Biden kept the extent of Beau’s sickness from the public and his staff because he was asked to, only confiding in Obama. Biden had planned to run for president in 2016 but later did not after Beau had passed.
The former vice president is now focused on what he calls “the new moon landing,” applying what drove humanity to the moon to the concept of finding a cure for cancer. The audience felt the emotion when he asked for them to raise their hand if they lost someone they love, like he did, to cancer. Most of the audience’s hands were raised and he used this to demonstrate further the need to find a cure. He expressed his appreciation for what the John Huntsman Cancer Research has done to aid in this goal.
Biden concluded with expressing his admiration for Utah, the church leaders of the Church of Jesus Christ of Latter-day Saints and John Huntsman. He recalls the best gift he ever received was from an LDS apostle who gave him a seven-volume book on his genealogy. He said that he enjoys coming to Utah, “even though you vote the other way.”
Biden’s remarks did not really touch on politics, other than to express the troubled state the country was in when he came to office and in calling Putin a “thug.” His following remarks remained on the MUSE topics of hope, hardship and purpose. Matheson commented on the reason that he stayed away from asking Biden about politics: they “wanted it to be humanistic and about values,” and the visit was “about action and inspiring undergraduate students.”
As Biden was given a standing ovation to his exiting the stage, he came back out to leave one more message to “spread the faith.” His remarks encouraged college students to find their purpose and passion and find a way to make a career out of it.
After the event, Matheson told the press that he came away “feeling honored to be next to vice president Biden and inspired,” hoping that undergraduates felt the same way. He also touched on the fact that he was not sure what would happen to the waived speaking fee because it was a complicated issue decided on by the university.
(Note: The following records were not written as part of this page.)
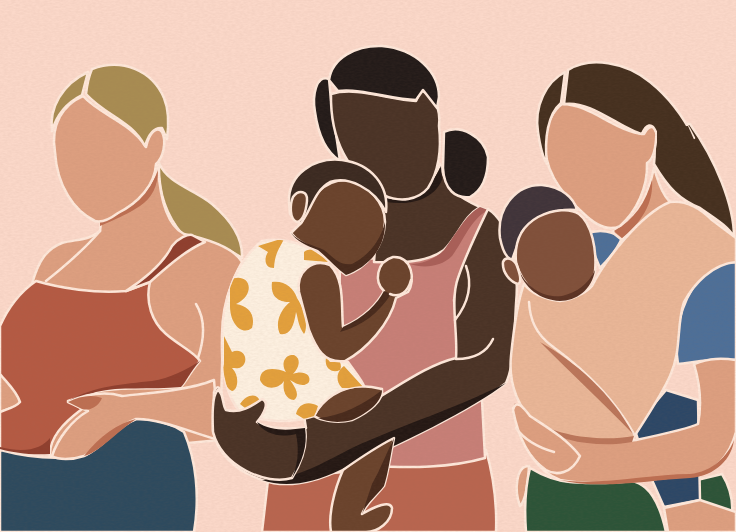
<!DOCTYPE html>
<html lang="en">
<head>
<meta charset="utf-8">
<title>Three Mothers</title>
<style>
:root {
  --blush: #fbd8c9; --gap: #fee8da;
  --skin: #dd9f80; --skin-shade: #bd6f52;
  --deep: #4a3326; --deep-shade: #241814;
  --brown: #6a432c; --brown-shade: #482a1c;
  --umber: #80503a; --umber-shade: #5c3324;
  --blond: #a88c52; --black: #231b19; --brunette: #45301f;
  --rust: #b45a43; --rust-dark: #8f3f2e; --navy: #2d4a5e;
  --rose: #c77f77; --rose-dark: #a95f58; --clay: #b8654f;
  --cream: #fdf0e0; --marigold: #e3a03c;
  --wrap: #e9b697; --wrap-dark: #bb765a;
  --blue: #4d6f98; --blue-dark: #2c4766; --green: #2c5438;
}
html, body { margin: 0; overflow: hidden; background: var(--blush); }
svg { display: block; width: 736px; height: 532px; }
.figure path { stroke: var(--gap); stroke-width: 2.5; stroke-linejoin: round; }
.figure .shade { stroke: none; }
.figure .seam { fill: none; stroke-linecap: round; }
.skin { fill: var(--skin); } .skin-shade { fill: var(--skin-shade); }
.deep { fill: var(--deep); } .deep-shade { fill: var(--deep-shade); }
.brown { fill: var(--brown); } .brown-shade { fill: var(--brown-shade); }
.umber { fill: var(--umber); } .umber-shade { fill: var(--umber-shade); }
.blond { fill: var(--blond); } .black { fill: var(--black); } .brunette { fill: var(--brunette); }
.rust { fill: var(--rust); } .rust-dark { fill: var(--rust-dark); } .navy { fill: var(--navy); }
.rose { fill: var(--rose); } .rose-dark { fill: var(--rose-dark); } .clay { fill: var(--clay); }
.cream { fill: var(--cream); } .figure .petals path { fill: var(--marigold); stroke: none; }
.wrap { fill: var(--wrap); } .wrap-dark { fill: var(--wrap-dark); }
.blue { fill: var(--blue); } .blue-dark { fill: var(--blue-dark); } .green { fill: var(--green); }
.baby-hair { fill: #3b2a21; } .plum { fill: #40343a; }
</style>
</head>
<body>
<svg viewBox="0 0 736 532" role="img" aria-label="Three faceless women side by side: one expecting, one holding a baby in a flowered dress, one carrying a baby in a wrap">
<defs>
  <filter id="grain" x="0" y="0" width="100%" height="100%">
    <feTurbulence type="fractalNoise" baseFrequency="0.25 0.6" numOctaves="2" seed="4"/>
    <feColorMatrix values="0 0 0 0 0.3  0 0 0 0 0.15  0 0 0 0 0.1  0.3 0 0 0 -0.08"/>
  </filter>
  <clipPath id="dress-area"><path d="M262 241C285 236 312 246 328 262C305 262 296 278 302 300C310 325 320 350 330 362L348 362C355 372 362 380 364 386C340 386 322 400 314 416C290 424 258 422 240 412C226 395 221 370 222 340C221 300 236 262 262 241Z"/></clipPath>
</defs>
<rect width="736" height="532" fill="#fbd8c9"/>

<g class="figure" id="expecting-mother">
  <path class="blond" d="M159 163C168 184 194 189 212 204C232 221 243 240 242 258C228 248 206 241 182 234C166 215 158 190 159 163Z"/>
  <path class="skin" d="M32 284C38 262 46 249 62 243C78 239 90 240 100 231L101 222C128 213 150 194 158 166C160 200 168 226 184 234C212 240 234 248 242 262C232 280 224 300 223 330L220 440L50 456L20 330Z"/>
  <path class="skin-shade shade" d="M100 222C126 213 150 194 158 170C158 186 152 198 140 206C128 214 114 220 100 226Z"/>
  <path class="seam" d="M100 231C88 245 70 262 46 281M196 304C206 320 204 340 198 358"/>
  <path class="navy" d="M0 450C30 458 60 460 86 455C104 446 118 426 136 419C155 418 172 424 184 432C196 460 200 496 194 532H0Z"/>
  <path class="skin" d="M0 370L10 382C16 392 22 398 19 405L0 412Z"/>
  <path class="rust" d="M36 281C60 288 96 294 126 291L150 282C145 302 152 322 166 334C180 346 194 352 200 361C190 372 186 382 181 387C150 390 120 386 96 392L68 401L82 409C62 424 50 438 50 454C30 455 14 453 0 449V412C8 409 16 407 20 402C16 390 6 382 0 374V326C8 308 20 292 36 281Z"/>
  <path class="rust-dark shade" d="M200 361C190 372 186 382 181 387C150 390 120 386 96 392L68 401C94 386 124 384 152 381C170 378 186 370 200 361ZM0 447C26 454 42 448 50 438V454C30 455 14 453 0 449Z"/>
  <path class="rust-dark" d="M126 291C146 278 164 262 172 246C178 238 188 234 192 235L205 242C186 250 168 266 150 282Z"/>
  <path class="skin" d="M52 456C58 438 72 420 88 411L68 402C84 395 104 391 122 396C150 393 190 390 214 380L219 440C196 434 158 418 136 419C116 426 104 448 84 456C72 460 58 460 52 456Z"/>
  <path class="skin-shade shade" d="M68 402C80 396 92 394 102 398C98 408 88 411 82 409ZM136 419C118 423 100 436 84 456C98 453 112 436 136 419Z"/>
  <path class="skin" d="M83 96C100 115 130 122 146 147C149 133 157 125 162 132C167 142 163 158 156 164C155 185 138 203 118 213C110 219 102 223 95 221C74 211 57 186 55 152C50 124 64 104 83 96Z"/>
  <path class="blond" d="M52 131C49 108 62 84 88 72L82 95C68 102 57 113 52 131Z"/>
  <path class="blond" d="M92 69C122 58 152 70 164 98C169 110 169 124 167 139L162 128C153 127 148 136 145 146C131 120 106 116 86 94C87 85 89 76 92 69Z"/>
</g>

<g class="figure" id="mother-holding-baby">
  <path class="clay" d="M262 532L268 480L380 468L486 450C494 478 497 506 496 532Z"/>
  <path class="rose" d="M340 262C366 254 420 264 444 250C456 234 466 214 480 207L490 212C478 240 462 260 454 300L460 350L482 400L485 458C450 468 412 468 370 466L338 380Z"/>
  <path class="deep" d="M382 198C400 204 428 196 440 164C446 190 460 198 480 207C464 216 458 236 444 250C426 263 400 263 374 262L376 236Z"/>
  <path class="rose-dark shade" d="M444 250C456 234 466 214 480 207L488 210C470 220 464 240 452 256C440 268 422 268 410 264C424 264 436 258 444 250Z"/>
  <path class="deep-shade shade" d="M386 198C410 204 428 194 441 166L442 180C434 198 414 206 386 202Z"/>
  <path class="deep" d="M488 209C508 222 520 262 516 304C514 340 514 366 506 383C474 408 398 446 340 470C312 484 284 488 262 480C232 470 216 450 213 430L214 392C218 382 222 388 224 410C236 414 252 408 262 400C268 402 264 414 256 422C270 430 290 428 306 428L304 416C316 410 338 418 352 412C386 396 422 366 456 358C458 334 450 300 458 278C466 254 478 230 488 209Z"/>
  <path class="seam" d="M456 359C472 359 486 354 493 339M466 266C474 288 466 306 455 320"/>
  <path class="deep-shade shade" d="M506 383C474 408 398 446 340 470C312 484 284 488 262 480C300 478 320 464 352 448C404 424 452 410 506 383Z"/>
  <path class="black" d="M444 132C460 124 484 136 488 157C488 174 483 190 470 197C456 199 444 190 443 168Z"/>
  <path class="black" d="M329 79C316 74 312 96 315 112C318 134 326 152 340 161L331 100Z"/>
  <path class="deep" d="M331 94C356 86 390 100 416 101L421 90C434 96 441 108 439 126C442 152 438 172 428 188C418 200 400 203 384 195C352 176 330 144 331 94Z"/>
  <path class="black" d="M329 80C332 58 356 45 382 46C416 49 439 72 439 97L437 108L423 90L416 100C392 100 362 88 338 91Z"/>
  <g id="baby-in-dress">
    <path class="brown" d="M314 416C324 394 348 380 382 389C384 400 370 412 352 420C336 424 320 420 314 416Z"/>
    <path class="brown" d="M343 470C360 458 378 446 394 438C390 458 388 474 384 486C376 496 366 504 362 514C376 506 390 500 392 508C392 522 378 532 366 532H331C328 516 334 490 343 470Z"/>
    <path class="brown-shade shade" d="M394 438C390 458 388 474 384 486C376 496 366 504 362 514L372 484C380 470 386 454 394 438ZM382 390C382 402 368 413 352 420C336 424 326 421 318 418C340 416 362 406 382 390Z"/>
    <path class="cream" d="M262 241C285 236 312 246 328 262C305 262 296 278 302 300C310 325 320 350 330 362L348 362C355 372 362 380 364 386C340 386 322 400 314 416C290 424 258 422 240 412C226 395 221 370 222 340C221 300 236 262 262 241Z"/>
    <g class="petals" clip-path="url(#dress-area)">
      <path d="M258 246L284 238C282 246 275 250 274 268C264 268 264 258 268 252ZM272 282C284 280 294 288 297 298C306 312 308 328 304 334C298 326 298 318 296 312C294 326 290 336 280 334C274 322 282 308 290 302C280 302 270 298 272 282ZM230 280C240 274 252 280 248 292C246 298 240 302 236 304C248 306 256 314 252 328C242 336 230 324 230 306Z"/>
      <path id="blossom" d="M286 372C280 362 286 354 294 355C301 358 300 367 293 374C302 370 312 374 309 382C304 388 296 384 290 380C296 388 300 396 294 400C286 400 282 390 284 381C278 390 264 390 260 380C260 366 276 368 286 372Z"/>
      <path d="M224 336L232 352C240 348 247 354 245 362C242 370 236 368 232 368C240 376 238 390 232 391C224 388 222 372 224 364ZM326 358C334 352 344 362 340 370C332 374 324 368 326 358ZM344 366L364 388H342C334 380 338 370 344 366ZM296 414C298 404 308 400 318 406L312 424ZM240 404C246 394 258 392 260 402L250 412ZM304 252C312 246 326 252 328 262L304 260Z"/>
    </g>
    <path class="brown" d="M302 222C308 200 322 180 346 180C368 182 385 204 385 222C384 248 366 268 346 275C336 268 328 258 318 250C304 245 296 240 291 233Z"/>
    <path class="brown-shade shade" d="M291 233C300 243 314 245 324 250C334 258 340 266 352 264C368 256 380 242 385 222C386 250 366 268 346 275C336 268 328 258 318 250C304 245 296 240 291 233Z"/>
    <path class="baby-hair" d="M289 202C288 174 314 157 342 160C372 164 389 186 386 212C374 188 348 176 330 182C314 190 310 214 300 224L290 214Z"/>
    <path class="brown" d="M293 197C299 189 308 191 307 201C306 211 304 220 297 222C289 219 290 204 293 197Z"/>
    <path class="brown" d="M299 292C296 272 312 258 330 265C345 280 341 305 343 327C364 318 378 303 384 291C374 282 376 262 393 257C412 256 416 280 408 292L396 298C390 324 366 350 345 361C324 364 316 348 309 330Z"/>
    <path class="brown-shade shade" d="M343 327C364 318 378 303 384 291L391 294C378 314 362 326 340 332Z"/>
    <path class="seam" d="M390 294C400 298 408 292 411 280"/>
  </g>
  <path class="deep" d="M213 432C212 412 213 394 218 390C224 394 222 404 226 410C240 414 252 406 262 399C270 402 264 414 257 422C272 432 290 430 305 428C308 446 302 462 292 478C266 486 222 466 213 432Z"/>
  <path class="deep-shade shade" d="M257 422C272 432 290 430 305 428C308 446 302 462 292 478C300 460 298 444 296 434C280 438 264 434 257 422Z"/>
</g>

<g class="figure" id="mother-with-wrap">
  <path class="skin" d="M529 466C516 466 514 490 520 506C526 500 528 484 529 466Z"/>
  <path class="green" d="M526 532C524 506 526 484 530 468C560 486 580 484 610 478C640 478 656 486 666 532Z"/>
  <path class="green" d="M697 480L722 474C732 490 733 506 732 516L698 508Z"/>
  <path class="blue-dark" d="M634 428L666 390L698 400L700 500L664 507L652 480Z"/>
  <path class="skin" d="M664 508L700 500L736 512V532H668Z"/>
  <path class="brunette" d="M646 120C654 128 656 146 654 164C668 188 680 200 700 208C714 218 728 226 734 237C734 206 716 160 690 124Z"/>
  <path class="blue" d="M586 234C600 228 614 232 622 238C616 252 606 262 600 268Z"/>
  <path class="skin" d="M612 232C630 226 646 206 654 168C660 188 664 196 670 202C652 212 636 226 622 240Z"/>
  <path class="skin-shade shade" d="M614 231C634 220 646 202 652 180C654 204 640 224 622 238Z"/>
  <path class="blue" d="M678 364C672 324 686 290 708 270C720 264 728 262 736 262V360C716 358 696 362 678 364Z"/>
  <path class="skin" d="M694 364C710 358 722 358 736 360V432C730 454 716 474 690 476C650 478 600 488 560 480C534 470 520 440 513 408C520 402 526 414 534 424C556 440 600 444 636 440C664 434 690 428 698 424C702 404 700 384 694 364Z"/>
  <path class="skin-shade shade" d="M560 480C600 486 650 474 690 474C712 472 728 456 734 440C732 458 716 476 690 478C650 480 600 490 560 480Z"/>
  <path class="wrap" d="M670 202C686 200 700 208 712 220L736 238V262C712 264 694 284 684 302C676 326 682 350 670 376C660 398 642 424 632 440C600 446 560 440 536 424C520 410 508 386 511 356C514 326 518 300 524 284C540 304 576 304 592 286C604 262 640 214 670 202Z"/>
  <path class="seam" d="M529 302C530 320 536 334 552 346C582 368 614 398 634 434"/>
  <path class="wrap-dark shade" d="M540 342C576 362 612 394 633 434C606 406 572 374 540 342ZM514 404C520 402 526 412 534 420C556 436 600 442 634 436L632 442C600 448 560 442 536 426Z"/>
  <path class="skin" d="M513 410C516 398 524 408 530 416C548 428 566 438 580 456C572 474 556 476 546 470C528 458 518 436 513 410Z"/>
  <path class="seam" d="M516 428C526 442 540 448 554 452"/>
  <path class="skin" d="M562 104C590 104 616 132 644 134C650 122 658 126 656 140C655 152 652 160 647 163C648 188 636 212 620 226C608 232 594 224 582 212C560 192 542 168 545 136C548 120 554 110 562 104Z"/>
  <path class="brunette" d="M565 72C546 82 534 106 538 132C540 146 543 158 547 164C544 138 548 114 561 103Z"/>
  <path class="brunette" d="M568 70C590 56 626 62 650 82C670 98 684 118 694 138L656 132C652 122 646 124 642 134C622 130 592 100 564 104Z"/>
  <path class="brunette shade" d="M657 128L688 126L696 144L657 156Z"/>
  <g id="baby-in-wrap">
    <path class="plum" d="M500 238C496 206 518 184 542 185C562 187 574 198 577 210C556 208 534 216 522 232L512 260C506 258 502 248 500 238Z"/>
    <path class="umber" d="M516 262C514 240 522 226 538 217C554 209 570 208 579 214C592 224 597 250 595 272C590 290 576 300 560 301C540 300 522 286 516 262Z"/>
    <path class="umber-shade shade" d="M518 268C526 288 544 298 562 296C578 292 588 284 595 270C592 290 576 301 560 301C540 300 524 288 518 268Z"/>
    <path class="umber" d="M503 262C505 256 514 258 517 266C520 274 522 282 518 284C510 282 502 272 503 262Z"/>
  </g>
</g>

<rect id="paper-grain" width="736" height="532" filter="url(#grain)" opacity="0.4"/>
</svg>
</body>
</html>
Student Felipe Noriega, a senior in English and part of the MUSE program, said that Biden’s remarks were “great because a lot of undergraduates are in a state of trying to find their purpose and especially to make decisions based on making money.” Noriega also said that his remarks added perfectly to the MUSE’s theme this year. “MUSE is all about spreading awareness, especially concerning purpose,” he said. “Having influenced many people and having a lot of experiences Joe Biden gave advice that can help undergraduates to find their purpose.”